REQUIRED WORK:
The lines to copy are those in the listing below that contain the word "ellipse".

DATA FOR THIS EXERCISE:
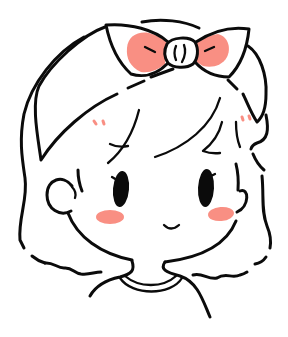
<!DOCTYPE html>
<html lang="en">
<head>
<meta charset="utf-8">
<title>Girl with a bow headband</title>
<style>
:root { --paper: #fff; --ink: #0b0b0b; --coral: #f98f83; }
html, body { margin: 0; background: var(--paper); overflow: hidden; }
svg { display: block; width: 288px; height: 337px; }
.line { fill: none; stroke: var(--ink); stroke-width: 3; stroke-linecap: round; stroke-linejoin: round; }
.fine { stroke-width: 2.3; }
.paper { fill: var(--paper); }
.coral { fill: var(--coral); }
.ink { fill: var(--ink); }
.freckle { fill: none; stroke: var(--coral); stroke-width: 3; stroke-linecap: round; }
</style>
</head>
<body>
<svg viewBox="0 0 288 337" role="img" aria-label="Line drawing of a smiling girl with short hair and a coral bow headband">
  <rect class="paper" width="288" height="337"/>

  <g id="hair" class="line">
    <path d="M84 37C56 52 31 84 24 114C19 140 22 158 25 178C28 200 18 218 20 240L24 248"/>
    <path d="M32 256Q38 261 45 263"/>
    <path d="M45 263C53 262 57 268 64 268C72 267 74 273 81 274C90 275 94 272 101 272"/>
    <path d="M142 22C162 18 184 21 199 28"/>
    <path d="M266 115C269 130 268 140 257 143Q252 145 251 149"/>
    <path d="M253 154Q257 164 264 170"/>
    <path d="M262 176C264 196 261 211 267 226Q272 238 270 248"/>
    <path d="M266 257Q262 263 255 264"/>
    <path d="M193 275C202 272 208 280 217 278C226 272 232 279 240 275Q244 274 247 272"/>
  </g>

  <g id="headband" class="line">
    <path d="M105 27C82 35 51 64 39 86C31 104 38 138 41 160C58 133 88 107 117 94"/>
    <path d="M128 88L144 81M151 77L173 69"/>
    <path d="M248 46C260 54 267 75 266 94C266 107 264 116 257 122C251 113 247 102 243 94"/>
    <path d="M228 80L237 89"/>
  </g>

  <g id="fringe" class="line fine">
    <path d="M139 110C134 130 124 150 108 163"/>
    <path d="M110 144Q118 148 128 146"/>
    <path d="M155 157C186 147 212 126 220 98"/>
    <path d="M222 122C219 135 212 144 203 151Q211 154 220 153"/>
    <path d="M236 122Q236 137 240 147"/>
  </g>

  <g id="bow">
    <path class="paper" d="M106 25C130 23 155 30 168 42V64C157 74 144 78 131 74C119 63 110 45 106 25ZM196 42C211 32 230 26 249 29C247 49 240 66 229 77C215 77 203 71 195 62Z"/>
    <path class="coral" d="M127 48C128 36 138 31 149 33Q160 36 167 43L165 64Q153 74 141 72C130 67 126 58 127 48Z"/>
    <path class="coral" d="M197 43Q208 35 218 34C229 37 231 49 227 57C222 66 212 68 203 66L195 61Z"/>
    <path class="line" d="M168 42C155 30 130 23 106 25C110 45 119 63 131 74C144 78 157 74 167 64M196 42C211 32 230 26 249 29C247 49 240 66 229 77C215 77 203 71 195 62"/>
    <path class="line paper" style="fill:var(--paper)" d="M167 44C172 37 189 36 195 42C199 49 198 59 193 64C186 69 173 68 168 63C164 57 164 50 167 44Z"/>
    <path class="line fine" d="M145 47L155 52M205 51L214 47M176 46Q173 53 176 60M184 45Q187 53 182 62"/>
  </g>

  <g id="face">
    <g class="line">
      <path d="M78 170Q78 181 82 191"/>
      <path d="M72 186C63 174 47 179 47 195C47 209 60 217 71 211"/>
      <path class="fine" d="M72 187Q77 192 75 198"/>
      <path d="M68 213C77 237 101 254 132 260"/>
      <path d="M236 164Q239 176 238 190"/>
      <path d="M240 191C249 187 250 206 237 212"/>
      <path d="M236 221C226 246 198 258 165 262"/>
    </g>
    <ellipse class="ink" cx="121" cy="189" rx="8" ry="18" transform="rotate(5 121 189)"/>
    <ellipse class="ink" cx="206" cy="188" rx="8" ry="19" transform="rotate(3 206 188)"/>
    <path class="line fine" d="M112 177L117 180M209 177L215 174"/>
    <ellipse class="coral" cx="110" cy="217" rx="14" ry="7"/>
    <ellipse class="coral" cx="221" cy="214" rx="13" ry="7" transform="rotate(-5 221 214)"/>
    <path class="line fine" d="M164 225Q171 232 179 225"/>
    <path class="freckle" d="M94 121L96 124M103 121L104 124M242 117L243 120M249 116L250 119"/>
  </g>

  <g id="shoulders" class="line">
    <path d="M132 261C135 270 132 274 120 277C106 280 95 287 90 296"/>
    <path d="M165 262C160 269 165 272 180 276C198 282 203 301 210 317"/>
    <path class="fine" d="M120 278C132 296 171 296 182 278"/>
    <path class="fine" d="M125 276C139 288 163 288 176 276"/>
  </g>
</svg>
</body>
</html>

PROBLEM SOLUTION:
    <ellipse class="ink" cx="121" cy="189" rx="8" ry="18" transform="rotate(5 121 189)"/>
    <ellipse class="ink" cx="206" cy="188" rx="8" ry="19" transform="rotate(3 206 188)"/>
    <ellipse class="coral" cx="110" cy="217" rx="14" ry="7"/>
    <ellipse class="coral" cx="221" cy="214" rx="13" ry="7" transform="rotate(-5 221 214)"/>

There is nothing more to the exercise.